Motherwell, Lanarkshire born left back Jimmy Watson began his football career with Burnbank Athletic in 1895, before joining Scottish League Clyde in 1897. After an unsuccessful trial with Sheffield United he joined Sunderland in 1899, making his Football League debut against Glossop in February 1900. He became a regular member of Sunderland’s first team from September 1900, playing 33 times during their 1900-01 campaign when Sunderland finished as runners up in the League Championship, and then 35 matches in their 1901-02 League Championship winning campaign. He also played in their 3-0 victory over The Corinthians in the Sheriff of London Charity Shield at White Hart Lane in February 1903. He possessed the intriguing nickname of “Daddy Long Legs” due to his arms and legs moving excessively when he ran.
Watson’s first Scotland cap was awarded on in a 1-0 victory over Wales at The Cardiff Arms Park 9th March 1903. In the next match, against England at Bramall Lane on 4th April, Watson was teamed in defence with his Sunderland colleagues, goalkeeper Ned Doig and Andrew McCombie, the match resulting in a Scottish victory by 2 goals to 1. He went on to play against England in each of the next two years, both matches won 1-0 by England. He continued as a regular member of Sunderland’s first team for another five seasons, before being signed by Middlesbrough in April 1907 after 227 appearances for The Wearsiders.

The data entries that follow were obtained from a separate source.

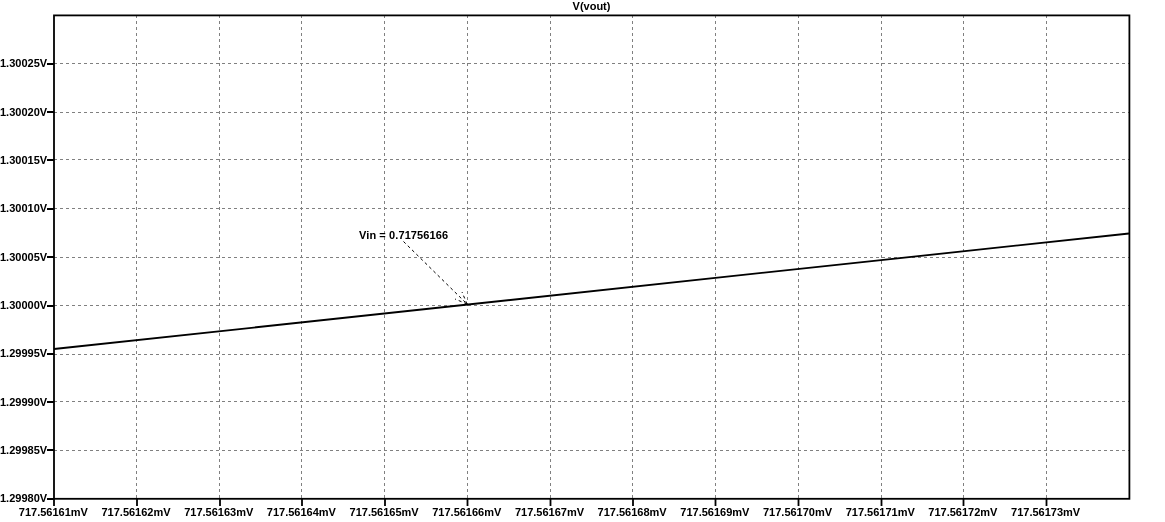
<!DOCTYPE html>
<html lang="en">
<head>
<meta charset="utf-8">
<title>V(vout)</title>
<style>
:root { --paper: #fff; --ink: #000; --grid: #808080; }
* { box-sizing: border-box; margin: 0; padding: 0; }
html, body { width: 1165px; height: 522px; overflow: hidden; background: var(--paper); }
.chart {
  position: relative; width: 1165px; height: 522px; overflow: hidden;
  color: var(--ink); font: bold 11px/12px "Liberation Sans", Arial, sans-serif; white-space: nowrap;
}
.plot { position: absolute; inset: 0; display: block; }
.title { position: absolute; left: 54px; top: 0; width: 1075px; text-align: center; font: inherit; }
.volts, .inputs { position: absolute; display: grid; list-style: none; }
.volts { left: 0; top: 39px; width: 47px; grid-template-rows: repeat(10, 48.35px); align-items: center; }
.inputs { left: 12px; top: 506px; grid-template-columns: repeat(13, 82.7px); justify-items: center; }
.note { position: absolute; left: 359px; top: 229px; letter-spacing: .1px; }
.grid { stroke: var(--grid); stroke-width: 1; stroke-dasharray: 3 3; }
.ticks, .frame, .trace { stroke: var(--ink); stroke-width: 1.8; fill: none; }
.pointer { stroke: var(--ink); stroke-width: 1; stroke-dasharray: 3 3; fill: none; }
</style>
</head>
<body>
<main class="chart">
  <svg class="plot" width="1165" height="522" viewBox="0 0 1165 522" aria-hidden="true">
    <g class="grid">
      <path d="M54 63.5H1129M54 112.5H1129M54 159.5H1129M54 208.5H1129M54 257.5H1129M54 305.5H1129M54 354.5H1129M54 401.5H1129M54 450.5H1129"/>
      <path d="M136.5 15V498M219.5 15V498M301.5 15V498M384.5 15V498M467.5 15V498M550.5 15V498M632.5 15V498M715.5 15V498M798.5 15V498M881.5 15V498M963.5 15V498M1046.5 15V498"/>
    </g>
    <g class="ticks">
      <path d="M47 64H54M47 112H54M47 160H54M47 209H54M47 257H54M47 306H54M47 354H54M47 402H54M47 450H54M47 499H54"/>
      <path d="M54 499V506M137 499V506M220 499V506M302 499V506M385 499V506M467.5 499V506M550.5 499V506M633 499V506M715.5 499V506M798.5 499V506M881.5 499V506M963.5 499V506M1046.5 499V506"/>
    </g>
    <rect class="frame" x="54" y="15.4" width="1075.4" height="483.4"/>
    <line class="trace" x1="54" y1="349" x2="1129" y2="233.5"/>
    <path class="pointer" d="M403.5 241.5L467 304"/>
    <path class="pointer" d="M467 304L455 299M467 304L462 292"/>
  </svg>
  <h1 class="title">V(vout)</h1>
  <ol class="volts">
    <li>1.30025V</li><li>1.30020V</li><li>1.30015V</li><li>1.30010V</li><li>1.30005V</li>
    <li>1.30000V</li><li>1.29995V</li><li>1.29990V</li><li>1.29985V</li><li>1.29980V</li>
  </ol>
  <p class="note">Vin = 0.71756166</p>
  <ol class="inputs">
    <li>717.56161mV</li><li>717.56162mV</li><li>717.56163mV</li><li>717.56164mV</li><li>717.56165mV</li>
    <li>717.56166mV</li><li>717.56167mV</li><li>717.56168mV</li><li>717.56169mV</li><li>717.56170mV</li>
    <li>717.56171mV</li><li>717.56172mV</li><li>717.56173mV</li>
  </ol>
</main>
</body>
</html>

At Middlesbrough he continued to be an influential player and was an ever present in 1907-08 as ‘Boro finished sixth in the League Championship. He was recalled to the Scotland team in March 1909 for a 5-0 victory over Ireland at Ibrox, winning his sixth and final cap the following month in a 2-0 defeat to England at The Crystal Palace. He played his last match for ‘Boro in April 1910 having made 108 appearances for them, and joined Shildon Athletic in 1911, where he finished his career.